More banks are investing in cutting edge identification techniques, such as biometric technology, in a bid to better protect and identify customers against fraudulent transactions. Banks including HSBC have been ushered to take on tougher regulatory regimes for customer identification, such as using biometrics as identification requirements, as technological developments have led to more cyber […]
More banks are investing in cutting edge identification techniques, such as biometric technology, in a bid to better protect and identify customers against fraudulent transactions.
Banks including HSBC have been ushered to take on tougher regulatory regimes for customer identification, such as using biometrics as identification requirements, as technological developments have led to more cyber criminals posing as customers in transactions.
Higher expectations including ‘know your customer’ rules and anti-money laundering regulations have been put in place for financial institutions, as many increase investment in technology and compliance to regulations.
These expectations have been harder to implement than first though, as the implementation of GDPR is just around the corner. Banks must now reassess the ways they collect data in order to identify fraud transactions, such as using biometrics as confirmation of granting data to be shared. Traditionally, banks would be able to ‘grab’ data from different areas to identify if the customer has actually carried out the transaction themselves.
Biometric technologies have since been seen as an integral way of identifying individuals accurately, without the need for customers to physically come into store to identify themselves. This technology makes it easier for both customer and banks to carry out the procedures for identity fraud.
“Technological advancements will allow the ‘know your customer’ process to become more standardised and structured. Intelligent automation, artificial intelligence and machine learning can all now be applied to the process,” Derek Ryan, a partner in Deloitte’s forensic practice, said according to the FT.

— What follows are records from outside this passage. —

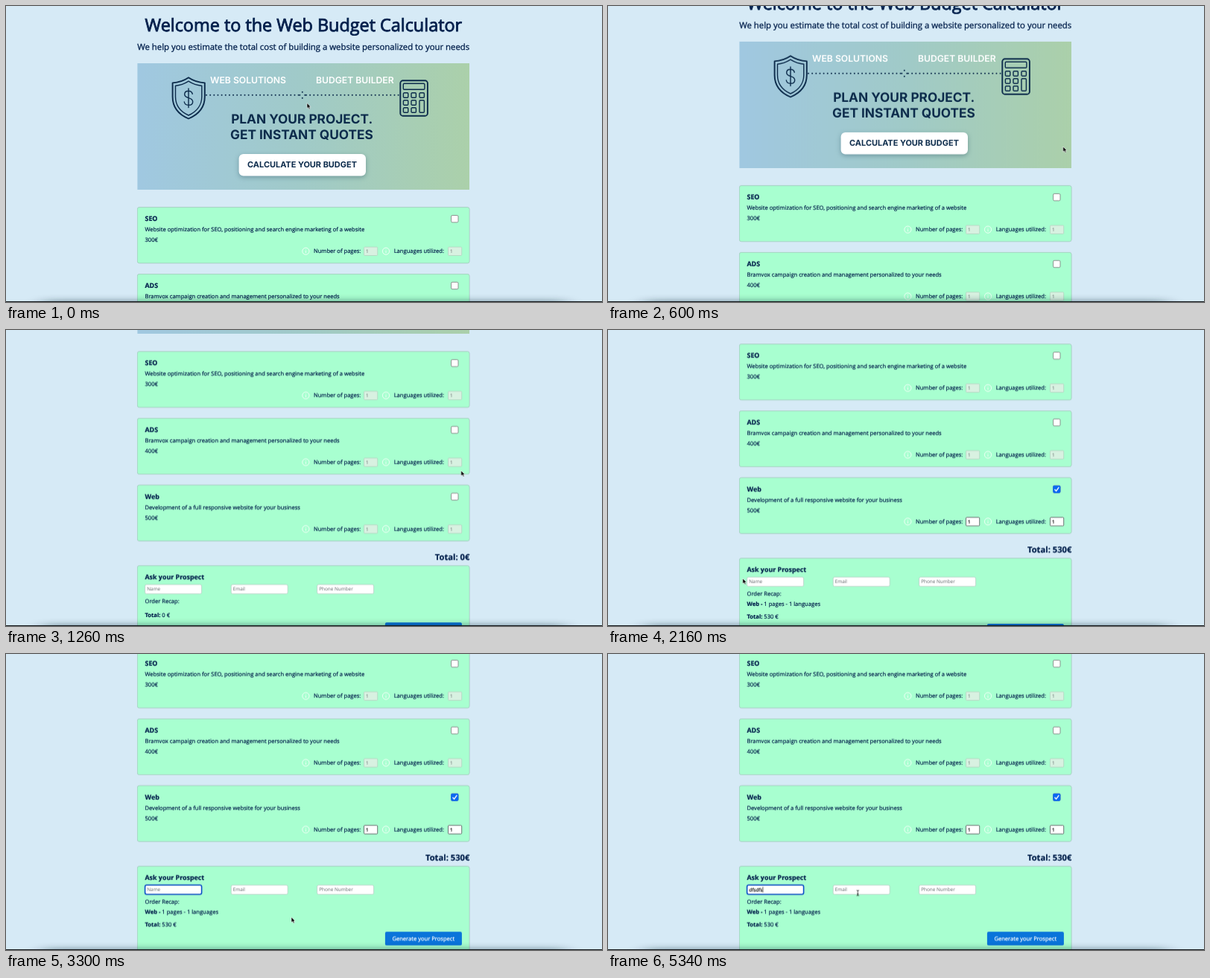
These frames come from a looping animation (800x398 px, 5.4 s). An HTML page:

```html
<!DOCTYPE html>
<html lang="en">
<head>
<meta charset="utf-8">
<title>Web Budget Calculator</title>
<style>
html, body { margin: 0; width: 100%; height: 100%; overflow: hidden; background: #d6eaf6; }
svg { display: block; width: 800px; height: 398px; }
text {
  font: 7.58px 'Open Sans', 'Noto Sans', sans-serif;
  fill: #03204c; stroke: #03204c; stroke-width: .2px;
  text-rendering: geometricPrecision; white-space: pre;
}
.title { font-size: 23.4px; stroke-width: .85px; }
.lead { font-size: 11.38px; stroke-width: .3px; }
.head { font-size: 8.9px; font-weight: 700; }
.sum { font-size: 11.2px; font-weight: 700; }
.b { font-weight: 700; }
.mid { text-anchor: middle; }
.end { text-anchor: end; }
.hint { font-size: 6.4px; fill: #62686b; stroke: none; }
.typed { font-size: 6.4px; fill: #111; stroke: #111; }
.label { fill: #fff; stroke: #fff; }
.banner text { font-family: Inter, Roboto, sans-serif; font-weight: 700; fill: #0c2b4b; stroke: none; }
.banner .tag { font-size: 12.2px; font-weight: 600; fill: #fff; }
.banner .big { font-size: 17.25px; }
.banner .cta { font-size: 10.95px; }
.line { fill: none; stroke: #0c2b4b; stroke-width: 1.9; stroke-linejoin: round; stroke-linecap: round; }
.thin { stroke-width: 1.4; }
.panel { fill: #a8ffd0; stroke: #a5cdbd; stroke-width: .6; filter: drop-shadow(0 .7px .6px rgba(0, 30, 40, .25)); }
.off { fill: #d8f1e1; stroke: #b3cdbd; stroke-width: .7; }
.on { fill: #fff; stroke: #4c5a58; stroke-width: .8; }
.field { fill: #fff; stroke: #b4c9c0; stroke-width: .7; }
.button { fill: #0a74da; }

.page, .cursor, .cover, .checked, .unchecked, .focus, .typing, .arrow, .beam {
  animation: 5.4s step-end infinite;
}
.page { animation-name: scroll; }
.cursor { animation-name: move; }
.cover { animation-name: type; }
.checked { animation-name: check; }
.unchecked { animation-name: uncheck; }
.focus { animation-name: focus; }
.typing { animation-name: start; }
.arrow { animation-name: arrow; }
.beam { animation-name: beam; }

/* Motion advances in 60 ms steps. */
@keyframes scroll {
  0% { transform: translateY(0); }
  6.6666% { transform: translateY(0); animation-timing-function: steps(1); }
  7.7777% { transform: translateY(-2.7px); animation-timing-function: steps(4); }
  12.2222% { transform: translateY(-38px); animation-timing-function: steps(5); }
  17.7777% { transform: translateY(-117.3px); animation-timing-function: steps(5); }
  23.3333% { transform: translateY(-241.7px); animation-timing-function: steps(3); }
  26.6666% { transform: translateY(-251.7px); }
  45.5555% { transform: translateY(-251.7px); animation-timing-function: steps(7); }
  53.3333%, 100% { transform: translateY(-273.3px); }
}
@keyframes move {
  0% { transform: translate(404px, 130.5px); }
  1.1111% { transform: translate(404px, 130.5px); animation-timing-function: steps(5); }
  6.6666% { transform: translate(610.7px, 189px); }
  24.4444% { transform: translate(610.7px, 189px); animation-timing-function: steps(5); }
  30% { transform: translate(602px, 212px); }
  32.2222% { transform: translate(602px, 212px); animation-timing-function: steps(7); }
  40% { transform: translate(180.8px, 334px); animation-timing-function: steps(2); }
  42.2222% { transform: translate(212px, 338px); }
  45.5555% { transform: translate(212px, 338px); animation-timing-function: steps(9); }
  55.5555% { transform: translate(383px, 353.7px); }
  66.6666% { transform: translate(383px, 353.7px); animation-timing-function: steps(5); }
  72.2222%, 100% { transform: translate(335.3px, 321.3px); }
}
@keyframes type {
  0% { transform: translateX(0); }
  75.5555% { transform: translateX(3.9px); }
  77.7777% { transform: translateX(6.1px); }
  80% { transform: translateX(9.1px); }
  83.3333% { transform: translateX(13.1px); }
  86.6666% { transform: translateX(15.2px); }
  90%, 100% { transform: translateX(18.3px); }
}
@keyframes check { 0% { opacity: 0; } 31.1111%, 100% { opacity: 1; } }
@keyframes uncheck { 0% { opacity: 1; } 31.1111%, 100% { opacity: 0; } }
@keyframes focus { 0% { opacity: 0; } 43.3333%, 100% { opacity: 1; } }
@keyframes start { 0% { opacity: 0; } 75.5555%, 100% { opacity: 1; } }
@keyframes arrow {
  0% { opacity: 1; } 41.1111% { opacity: 0; } 46.6666% { opacity: 1; } 71.1111%, 100% { opacity: 0; }
}
@keyframes beam {
  0% { opacity: 0; } 41.1111% { opacity: 1; } 46.6666% { opacity: 0; } 71.1111%, 100% { opacity: 1; }
}
</style>
</head>
<body>
<svg viewBox="0 0 800 398">
  <defs>
    <linearGradient id="sky">
      <stop offset="0" stop-color="#a0c8e1"/>
      <stop offset=".5" stop-color="#a0cac8"/>
      <stop offset="1" stop-color="#abd0aa"/>
    </linearGradient>
    <filter id="blur" x="-10%" y="-200%" width="120%" height="500%"><feGaussianBlur stdDeviation="12 5"/></filter>
    <g id="info">
      <circle r="4.6" fill="none" stroke="#f2fff8" stroke-width="1"/>
      <path d="M0-.6V2.4M0-2.3v.8" stroke="#f2fff8" stroke-width=".9"/>
    </g>
    <g id="off">
      <rect class="off" width="18.2" height="11.4" rx="1.2"/>
      <text class="hint" x="2.6" y="8.1">1</text>
    </g>
    <g id="on">
      <rect class="on" width="18.2" height="11.4" rx="1.2"/>
      <text class="typed" x="2.6" y="8.1">1</text>
    </g>
    <g id="card">
      <rect class="panel" x="176.4" width="445.6" height="75" rx="2.5"/>
      <rect x="597.6" y="10.8" width="9.4" height="9.4" rx="1.6" fill="#fff" stroke="#777" stroke-width=".8"/>
      <use href="#info" x="402.4" y="59"/>
      <text x="413" y="61.7">Number of pages:</text>
      <use href="#off" x="480.5" y="53.4"/>
      <use href="#info" x="510" y="59"/>
      <text x="520.7" y="61.7">Languages utilized:</text>
      <use href="#off" x="593.5" y="53.4"/>
    </g>
    <rect id="field" class="field" width="76" height="12.4" rx="2"/>
    <rect id="key" class="line thin" width="6.4" height="6.4" rx="1.2"/>
    <g id="send">
      <rect class="button" x="508.9" width="103" height="18.4" rx="2"/>
      <text class="label mid" x="560.3" y="11.8">Generate your Prospect</text>
    </g>
  </defs>

  <rect width="800" height="398" fill="#d6eaf6"/>

  <g class="page">
    <text class="title mid" x="399.3" y="34.3">Welcome to the Web Budget Calculator</text>
    <text class="lead mid" x="399.2" y="59.4">We help you estimate the total cost of building a website personalized to your needs</text>

    <g class="banner">
      <rect x="176.4" y="77" width="445.6" height="170" fill="url(#sky)"/>
      <path class="line" d="M245 96.3C238 101 231 103 223.6 103.4V122C223.6 136 232 146 245 151.5C258 146 266.8 136 266.8 122V103.4C259 103 252 101 245 96.3Z"/>
      <path class="line thin" d="M245 101.2C239 105 233.5 106.8 227.5 107.3V122C227.5 133 234 142 245 147C256 142 262.8 133 262.8 122V107.3C256.5 106.8 251 105 245 101.2Z"/>
      <path class="line thin" d="M250.3 118.3C249.5 115.3 247.5 114.3 245 114.3C241.5 114.3 239.7 116.3 239.7 118.8C239.7 125.5 250.7 121.7 250.7 128.7C250.7 131.5 248.5 133.3 245 133.3C242 133.3 239.8 131.8 239.3 129M245 111V136.5"/>
      <path d="M269 119.8H393M403 119.8H529" fill="none" stroke="#0c2b4b" stroke-width="2" stroke-linecap="round" stroke-dasharray="0 5.15"/>
      <g fill="#0c2b4b">
        <circle cx="394.3" cy="119.8" r="1"/><circle cx="401.3" cy="119.8" r="1"/>
        <circle cx="397.8" cy="115.8" r="1"/><circle cx="397.8" cy="123.8" r="1"/>
      </g>
      <rect class="line" x="529.3" y="100.3" width="36.6" height="47.4" rx="3.5"/>
      <rect class="line thin" x="533.3" y="104.3" width="28.6" height="8" rx="1.2"/>
      <use href="#key" x="533.4" y="116.8"/><use href="#key" x="544" y="116.8"/><use href="#key" x="555" y="116.8"/>
      <use href="#key" x="533.4" y="126.8"/><use href="#key" x="544" y="126.8"/>
      <use href="#key" x="533.4" y="136.8"/><use href="#key" x="544" y="136.8"/>
      <rect class="line thin" x="555" y="126.8" width="6.4" height="16.4" rx="1.2"/>
      <text class="tag mid" x="325" y="104.4">WEB SOLUTIONS</text>
      <text class="tag mid" x="468.3" y="104.4">BUDGET BUILDER</text>
      <text class="big mid" x="397.2" y="158.2">PLAN YOUR PROJECT.</text>
      <text class="big mid" x="396.9" y="178.8">GET INSTANT QUOTES</text>
      <rect x="312.6" y="199" width="170.4" height="29.4" rx="6" fill="#fff" style="filter:drop-shadow(0 2px 3px rgba(20,60,80,.35))"/>
      <text class="cta mid" x="397.5" y="217.4">CALCULATE YOUR BUDGET</text>
    </g>

    <g transform="translate(0 270.7)">
      <use href="#card"/>
      <text class="head" x="186.5" y="18.5">SEO</text>
      <text x="186.5" y="32.5">Website optimization for SEO, positioning and search engine marketing of a website</text>
      <text x="186.5" y="46.4">300€</text>
    </g>
    <g transform="translate(0 360.5)">
      <use href="#card"/>
      <text class="head" x="186.5" y="18.5">ADS</text>
      <text x="186.5" y="32.5">Bramvox campaign creation and management personalized to your needs</text>
      <text x="186.5" y="46.4">400€</text>
    </g>
    <g transform="translate(0 450.3)">
      <use href="#card"/>
      <text class="head" x="186.5" y="18.5">Web</text>
      <text x="186.5" y="32.5">Development of a full responsive website for your business</text>
      <text x="186.5" y="46.4">500€</text>
      <g class="checked">
        <rect x="597.2" y="10.4" width="10.2" height="10.2" rx="1.8" fill="#0a68f0"/>
        <path d="M599.5 15.7l2.1 2.2 3.7-5" fill="none" stroke="#fff" stroke-width="1.4"/>
        <use href="#on" x="480.5" y="53.4"/>
        <use href="#on" x="593.5" y="53.4"/>
      </g>
    </g>

    <text class="sum end unchecked" x="622.3" y="550.6">Total: 0€</text>
    <text class="sum end checked" x="622.3" y="550.6">Total: 530€</text>

    <g transform="translate(0 558.7)">
      <rect class="panel" x="176.4" width="445.6" height="117" rx="2.5"/>
      <text class="head" x="186.5" y="17.9">Ask your Prospect</text>
      <use href="#field" x="186.6" y="25.3"/>
      <use href="#field" x="302.2" y="25.3"/>
      <use href="#field" x="417.6" y="25.3"/>
      <text class="hint" x="189.3" y="33.8">Name</text>
      <text class="hint" x="304.7" y="33.8">Email</text>
      <text class="hint" x="420.2" y="33.8">Phone Number</text>
      <g class="typing">
        <rect x="188" y="27" width="40" height="9" fill="#fff"/>
        <text class="typed" x="189.3" y="33.8">dfsdfs</text>
        <g class="cover">
          <rect x="189.3" y="27" width="30" height="9" fill="#fff"/>
          <path d="M189.7 27.7v7.6" stroke="#111" stroke-width=".7"/>
        </g>
      </g>
      <rect class="focus" x="186.6" y="25.3" width="76" height="12.4" rx="2.2" fill="none" stroke="#0b50c8" stroke-width="1.6"/>
      <text x="186.5" y="50.3">Order Recap:</text>
      <g class="unchecked">
        <text x="186.5" y="69"><tspan class="b">Total:</tspan> 0 €</text>
        <use href="#send" y="76.2"/>
      </g>
      <g class="checked">
        <text x="186.5" y="64.4"><tspan class="b">Web - </tspan>1 pages - 1 languages</text>
        <text x="186.5" y="80.7"><tspan class="b">Total:</tspan> 530 €</text>
        <use href="#send" y="88"/>
      </g>
    </g>
  </g>

  <rect x="50" y="397" width="700" height="14" fill="#0a2630" opacity=".5" filter="url(#blur)"/>
  <rect y="397" width="800" height="1" fill="#14181b"/>

  <g class="cursor">
    <path class="arrow" d="M0 0V7.2L1.7 5.7 2.9 8.3 4.2 7.7 3.1 5.2H5.2Z" fill="#000" stroke="#fff" stroke-width=".6" stroke-linejoin="round"/>
    <path class="beam" d="M-1.5-3.6Q0-3.6 0-2.6Q0-3.6 1.5-3.6M0-2.6V2.8M-1.5 3.8Q0 3.8 0 2.8Q0 3.8 1.5 3.8M-1 1.5H1" fill="none" stroke="#111" stroke-width=".8"/>
  </g>
</svg>
</body>
</html>
```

The developments in technology have led to ID software being deployed for many banks, such as biometric protection. The use of fingerprints, or even facial recognition have been included within many banking applications today to better protect users and help banks identify fraud transactions.
Additionally, the use of technologies such as blockchain also has the potential to positively impact customer identification. The ethos of blockchain being an open transaction platform, which explicitly displays the owners of funds and transactions, can also prove a benefit for banks to identify fraudulent transactions more easily.
Other elements of technology slowly entering the banking sector include the use of ChatBots, which will further help identify and provide services for customers away from the bank itself. The ChatBots will have an extensive library of data, which will help identify customers much quicker than a worker would be able to and reach the root of the problem quicker.
The use of biometrics has been favoured by consumers over the use of passwords, according to a survey, therefore banks are more likely to gain the trust of customers using the technology. Therefore using biometrics is beneficial for both the customer and organisation, as it makes identification and transactions much quicker to carry out as well as a much trusted technique for both to carry out.